■ **Work order**:
Please output the listing that follows exactly, but keep all images out.

■ **Given information**:
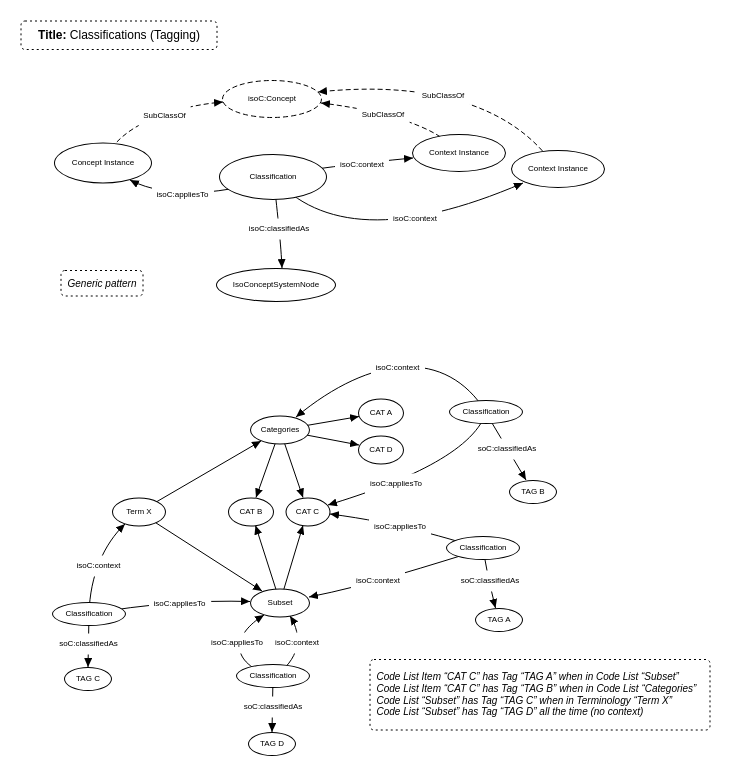
<!DOCTYPE html>
<html lang="en">
<head>
<meta charset="utf-8">
<title>Classifications (Tagging)</title>
<style>
:root { --ink: #000; --paper: #fff; }
* { box-sizing: border-box; margin: 0; padding: 0; }
html, body { width: 731px; height: 776px; overflow: hidden; background: var(--paper); }
body { font: 8px/1 "Liberation Sans", Arial, sans-serif; color: var(--ink); }
.diagram { position: relative; width: 731px; height: 776px; overflow: hidden; }
.edges { position: absolute; left: 0; top: 0; fill: none; stroke: var(--ink); stroke-width: 1; }
.edges .dashed { stroke-dasharray: 5 3; }
.edges .dotted { stroke-dasharray: 2 3; }
.edges .arrows path { marker-end: url(#arrow); }
.edges .arrowhead { fill: var(--ink); stroke: none; }
.node, .label {
  position: absolute; left: var(--x); top: var(--y); transform: translate(-50%, -50%);
  display: flex; align-items: center; justify-content: center; white-space: nowrap;
  background: var(--paper);
}
.node { width: var(--w); height: var(--h); border: 1px solid var(--ink); border-radius: 50%; }
.node.abstract { border: 0; background: none; --w: 100px; --h: 37px; }
.instance { --w: 94px; --h: 38px; }
.item { --w: 46px; --h: 29px; }
.list { --w: 60px; --h: 29px; }
.term { --w: 54px; --h: 29px; }
.classification { --w: 74px; --h: 24px; }
.tag { --w: 48px; --h: 24px; }
.label { height: 21px; padding: 0 5px; }
.box { position: absolute; display: flex; align-items: center; white-space: nowrap; }
.title { left: 21px; top: 20px; width: 196px; height: 29px; justify-content: center; font-size: 12px; font-weight: 400; }
.title p { white-space: pre; }
.caption { left: 61px; top: 271px; width: 82px; height: 26px; justify-content: center; font-size: 10px; font-style: italic; }
.notes { left: 370px; top: 659px; width: 340px; height: 71px; padding-left: 6.5px; font-size: 10px; line-height: 11.7px; font-style: italic; }
.notes ul { list-style: none; }
</style>
</head>
<body>
<main class="diagram">

  <svg class="edges" width="731" height="776" viewBox="0 0 731 776" aria-hidden="true">
    <defs>
      <marker id="arrow" markerUnits="userSpaceOnUse" markerWidth="9" markerHeight="8" refX="9" refY="4" orient="auto">
        <polygon class="arrowhead" points="0,0 9,4 0,8"/>
      </marker>
    </defs>
    <g class="frames">
      <rect class="dotted" x="21" y="21" width="196" height="28.5" rx="4"/>
      <rect class="dotted" x="61" y="270.5" width="82" height="25.5" rx="4"/>
      <rect class="dotted" x="370" y="659.5" width="340" height="70.5" rx="4"/>
      <ellipse class="dashed" cx="272" cy="99" rx="49.5" ry="18.5"/>
    </g>
    <g class="arrows dashed">
      <path d="M104 162C118 124 176 106 223 102"/>
      <path d="M458 153C438 124 372 109 321 103"/>
      <path d="M557 170C516 106 430 80 318 92"/>
    </g>
    <g class="arrows">
      <path d="M273 177C230 194 168 200 130 180"/>
      <path d="M273 177C300 170 360 163 413 158"/>
      <path d="M273 177C320 230 400 236 523 183"/>
      <path d="M273.5 177C278 218 281 245 282 268"/>
    </g>
    <g class="arrows">
      <path d="M139 512L261 441"/>
      <path d="M139 512L262 591"/>
      <path d="M280 430L359 416.5"/>
      <path d="M280 430L359 445"/>
      <path d="M280 430L256 497.5"/>
      <path d="M280 430L303 497.5"/>
      <path d="M280 602L255.5 525.5"/>
      <path d="M280 602L303 525.5"/>
      <path d="M486 412C446 348 372 354 296 417"/>
      <path d="M486 413C472 452 404 482 328 505"/>
      <path d="M486 413L526 480"/>
      <path d="M483 549C450 539 400 523 330 514"/>
      <path d="M483 549C430 565 370 585 309 597"/>
      <path d="M483 549Q488 580 495.5 608"/>
      <path d="M89 614C90 575 104 544 125 524"/>
      <path d="M89 614C145 604 200 600 250 601.5"/>
      <path d="M89 614L88 667"/>
      <path d="M273 677C228 662 232 635 264 615"/>
      <path d="M273 677C300 660 303 636 290 616"/>
      <path d="M273 677L272 732"/>
    </g>
  </svg>

  <div class="node abstract" style="--x:272px;--y:98.5px">isoC:Concept</div>
  <div class="node instance" style="--x:103px;--y:162.5px;--w:98px;--h:41px">Concept Instance</div>
  <div class="node instance" style="--x:459px;--y:153px">Context Instance</div>
  <div class="node instance" style="--x:558px;--y:169px">Context Instance</div>
  <div class="node" style="--x:273px;--y:177px;--w:108px;--h:46px">Classification</div>
  <div class="node" style="--x:276px;--y:285px;--w:120px;--h:34px">IsoConceptSystemNode</div>

  <div class="node list" style="--x:280px;--y:429.5px">Categories</div>
  <div class="node item" style="--x:381px;--y:412.5px">CAT A</div>
  <div class="node item" style="--x:381px;--y:449.5px">CAT D</div>
  <div class="node item" style="--x:251px;--y:511.5px">CAT B</div>
  <div class="node item" style="--x:307.5px;--y:511.5px;--w:45px">CAT C</div>
  <div class="node term" style="--x:139px;--y:511.5px">Term X</div>
  <div class="node list" style="--x:280px;--y:602.5px">Subset</div>
  <div class="node classification" style="--x:486px;--y:412px">Classification</div>
  <div class="node classification" style="--x:483px;--y:548px">Classification</div>
  <div class="node classification" style="--x:89px;--y:614px">Classification</div>
  <div class="node classification" style="--x:273px;--y:676px">Classification</div>
  <div class="node tag" style="--x:533px;--y:492px">TAG B</div>
  <div class="node tag" style="--x:499px;--y:620px">TAG A</div>
  <div class="node tag" style="--x:88px;--y:679px">TAG C</div>
  <div class="node tag" style="--x:272px;--y:744px">TAG D</div>

  <span class="label" style="--x:164.5px;--y:115.5px">SubClassOf</span>
  <span class="label" style="--x:383px;--y:114.5px">SubClassOf</span>
  <span class="label" style="--x:443px;--y:95.5px">SubClassOf</span>
  <span class="label" style="--x:182.5px;--y:194.5px">isoC:appliesTo</span>
  <span class="label" style="--x:362px;--y:164.5px">isoC:context</span>
  <span class="label" style="--x:415px;--y:218.5px">isoC:context</span>
  <span class="label" style="--x:279px;--y:228.5px">isoC:classifiedAs</span>

  <span class="label" style="--x:397.5px;--y:367.5px">isoC:context</span>
  <span class="label" style="--x:507px;--y:448.5px">soC:classifiedAs</span>
  <span class="label" style="--x:396px;--y:483.5px">isoC:appliesTo</span>
  <span class="label" style="--x:400px;--y:526.5px">isoC:appliesTo</span>
  <span class="label" style="--x:378px;--y:580.5px">isoC:context</span>
  <span class="label" style="--x:490px;--y:580.5px">soC:classifiedAs</span>
  <span class="label" style="--x:98.5px;--y:565.5px">isoC:context</span>
  <span class="label" style="--x:179.5px;--y:603.5px">isoC:appliesTo</span>
  <span class="label" style="--x:88.5px;--y:643.5px">soC:classifiedAs</span>
  <span class="label" style="--x:237px;--y:642.5px">isoC:appliesTo</span>
  <span class="label" style="--x:297px;--y:642.5px">isoC:context</span>
  <span class="label" style="--x:273px;--y:706.5px">soC:classifiedAs</span>

  <h1 class="box title"><p><strong>Title:</strong> Classifications (Tagging)</p></h1>
  <p class="box caption">Generic pattern</p>
  <section class="box notes">
    <ul>
      <li>Code List Item “CAT C” has Tag “TAG A” when in Code List “Subset”</li>
      <li>Code List Item “CAT C” has Tag “TAG B” when in Code List “Categories”</li>
      <li>Code List “Subset” has Tag “TAG C” when in Terminology “Term X”</li>
      <li>Code List “Subset” has Tag “TAG D” all the time (no context)</li>
    </ul>
  </section>
</main>
</body>
</html>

■ **Answer below**:
<!DOCTYPE html>
<html lang="en">
<head>
<meta charset="utf-8">
<title>Classifications (Tagging)</title>
<style>
:root { --ink: #000; --paper: #fff; }
* { box-sizing: border-box; margin: 0; padding: 0; }
html, body { width: 731px; height: 776px; overflow: hidden; background: var(--paper); }
body { font: 8px/1 "Liberation Sans", Arial, sans-serif; color: var(--ink); }
.diagram { position: relative; width: 731px; height: 776px; overflow: hidden; }
.edges { position: absolute; left: 0; top: 0; fill: none; stroke: var(--ink); stroke-width: 1; }
.edges .dashed { stroke-dasharray: 5 3; }
.edges .dotted { stroke-dasharray: 2 3; }
.edges .arrows path { marker-end: url(#arrow); }
.edges .arrowhead { fill: var(--ink); stroke: none; }
.node, .label {
  position: absolute; left: var(--x); top: var(--y); transform: translate(-50%, -50%);
  display: flex; align-items: center; justify-content: center; white-space: nowrap;
  background: var(--paper);
}
.node { width: var(--w); height: var(--h); border: 1px solid var(--ink); border-radius: 50%; }
.node.abstract { border: 0; background: none; --w: 100px; --h: 37px; }
.instance { --w: 94px; --h: 38px; }
.item { --w: 46px; --h: 29px; }
.list { --w: 60px; --h: 29px; }
.term { --w: 54px; --h: 29px; }
.classification { --w: 74px; --h: 24px; }
.tag { --w: 48px; --h: 24px; }
.label { height: 21px; padding: 0 5px; }
.box { position: absolute; display: flex; align-items: center; white-space: nowrap; }
.title { left: 21px; top: 20px; width: 196px; height: 29px; justify-content: center; font-size: 12px; font-weight: 400; }
.title p { white-space: pre; }
.caption { left: 61px; top: 271px; width: 82px; height: 26px; justify-content: center; font-size: 10px; font-style: italic; }
.notes { left: 370px; top: 659px; width: 340px; height: 71px; padding-left: 6.5px; font-size: 10px; line-height: 11.7px; font-style: italic; }
.notes ul { list-style: none; }
</style>
</head>
<body>
<main class="diagram">

  <svg class="edges" width="731" height="776" viewBox="0 0 731 776" aria-hidden="true">
    <defs>
      <marker id="arrow" markerUnits="userSpaceOnUse" markerWidth="9" markerHeight="8" refX="9" refY="4" orient="auto">
        <polygon class="arrowhead" points="0,0 9,4 0,8"/>
      </marker>
    </defs>
    <g class="frames">
      <rect class="dotted" x="21" y="21" width="196" height="28.5" rx="4"/>
      <rect class="dotted" x="61" y="270.5" width="82" height="25.5" rx="4"/>
      <rect class="dotted" x="370" y="659.5" width="340" height="70.5" rx="4"/>
      <ellipse class="dashed" cx="272" cy="99" rx="49.5" ry="18.5"/>
    </g>
    <g class="arrows dashed">
      <path d="M104 162C118 124 176 106 223 102"/>
      <path d="M458 153C438 124 372 109 321 103"/>
      <path d="M557 170C516 106 430 80 318 92"/>
    </g>
    <g class="arrows">
      <path d="M273 177C230 194 168 200 130 180"/>
      <path d="M273 177C300 170 360 163 413 158"/>
      <path d="M273 177C320 230 400 236 523 183"/>
      <path d="M273.5 177C278 218 281 245 282 268"/>
    </g>
    <g class="arrows">
      <path d="M139 512L261 441"/>
      <path d="M139 512L262 591"/>
      <path d="M280 430L359 416.5"/>
      <path d="M280 430L359 445"/>
      <path d="M280 430L256 497.5"/>
      <path d="M280 430L303 497.5"/>
      <path d="M280 602L255.5 525.5"/>
      <path d="M280 602L303 525.5"/>
      <path d="M486 412C446 348 372 354 296 417"/>
      <path d="M486 413C472 452 404 482 328 505"/>
      <path d="M486 413L526 480"/>
      <path d="M483 549C450 539 400 523 330 514"/>
      <path d="M483 549C430 565 370 585 309 597"/>
      <path d="M483 549Q488 580 495.5 608"/>
      <path d="M89 614C90 575 104 544 125 524"/>
      <path d="M89 614C145 604 200 600 250 601.5"/>
      <path d="M89 614L88 667"/>
      <path d="M273 677C228 662 232 635 264 615"/>
      <path d="M273 677C300 660 303 636 290 616"/>
      <path d="M273 677L272 732"/>
    </g>
  </svg>

  <div class="node abstract" style="--x:272px;--y:98.5px">isoC:Concept</div>
  <div class="node instance" style="--x:103px;--y:162.5px;--w:98px;--h:41px">Concept Instance</div>
  <div class="node instance" style="--x:459px;--y:153px">Context Instance</div>
  <div class="node instance" style="--x:558px;--y:169px">Context Instance</div>
  <div class="node" style="--x:273px;--y:177px;--w:108px;--h:46px">Classification</div>
  <div class="node" style="--x:276px;--y:285px;--w:120px;--h:34px">IsoConceptSystemNode</div>

  <div class="node list" style="--x:280px;--y:429.5px">Categories</div>
  <div class="node item" style="--x:381px;--y:412.5px">CAT A</div>
  <div class="node item" style="--x:381px;--y:449.5px">CAT D</div>
  <div class="node item" style="--x:251px;--y:511.5px">CAT B</div>
  <div class="node item" style="--x:307.5px;--y:511.5px;--w:45px">CAT C</div>
  <div class="node term" style="--x:139px;--y:511.5px">Term X</div>
  <div class="node list" style="--x:280px;--y:602.5px">Subset</div>
  <div class="node classification" style="--x:486px;--y:412px">Classification</div>
  <div class="node classification" style="--x:483px;--y:548px">Classification</div>
  <div class="node classification" style="--x:89px;--y:614px">Classification</div>
  <div class="node classification" style="--x:273px;--y:676px">Classification</div>
  <div class="node tag" style="--x:533px;--y:492px">TAG B</div>
  <div class="node tag" style="--x:499px;--y:620px">TAG A</div>
  <div class="node tag" style="--x:88px;--y:679px">TAG C</div>
  <div class="node tag" style="--x:272px;--y:744px">TAG D</div>

  <span class="label" style="--x:164.5px;--y:115.5px">SubClassOf</span>
  <span class="label" style="--x:383px;--y:114.5px">SubClassOf</span>
  <span class="label" style="--x:443px;--y:95.5px">SubClassOf</span>
  <span class="label" style="--x:182.5px;--y:194.5px">isoC:appliesTo</span>
  <span class="label" style="--x:362px;--y:164.5px">isoC:context</span>
  <span class="label" style="--x:415px;--y:218.5px">isoC:context</span>
  <span class="label" style="--x:279px;--y:228.5px">isoC:classifiedAs</span>

  <span class="label" style="--x:397.5px;--y:367.5px">isoC:context</span>
  <span class="label" style="--x:507px;--y:448.5px">soC:classifiedAs</span>
  <span class="label" style="--x:396px;--y:483.5px">isoC:appliesTo</span>
  <span class="label" style="--x:400px;--y:526.5px">isoC:appliesTo</span>
  <span class="label" style="--x:378px;--y:580.5px">isoC:context</span>
  <span class="label" style="--x:490px;--y:580.5px">soC:classifiedAs</span>
  <span class="label" style="--x:98.5px;--y:565.5px">isoC:context</span>
  <span class="label" style="--x:179.5px;--y:603.5px">isoC:appliesTo</span>
  <span class="label" style="--x:88.5px;--y:643.5px">soC:classifiedAs</span>
  <span class="label" style="--x:237px;--y:642.5px">isoC:appliesTo</span>
  <span class="label" style="--x:297px;--y:642.5px">isoC:context</span>
  <span class="label" style="--x:273px;--y:706.5px">soC:classifiedAs</span>

  <h1 class="box title"><p><strong>Title:</strong> Classifications (Tagging)</p></h1>
  <p class="box caption">Generic pattern</p>
  <section class="box notes">
    <ul>
      <li>Code List Item “CAT C” has Tag “TAG A” when in Code List “Subset”</li>
      <li>Code List Item “CAT C” has Tag “TAG B” when in Code List “Categories”</li>
      <li>Code List “Subset” has Tag “TAG C” when in Terminology “Term X”</li>
      <li>Code List “Subset” has Tag “TAG D” all the time (no context)</li>
    </ul>
  </section>
</main>
</body>
</html>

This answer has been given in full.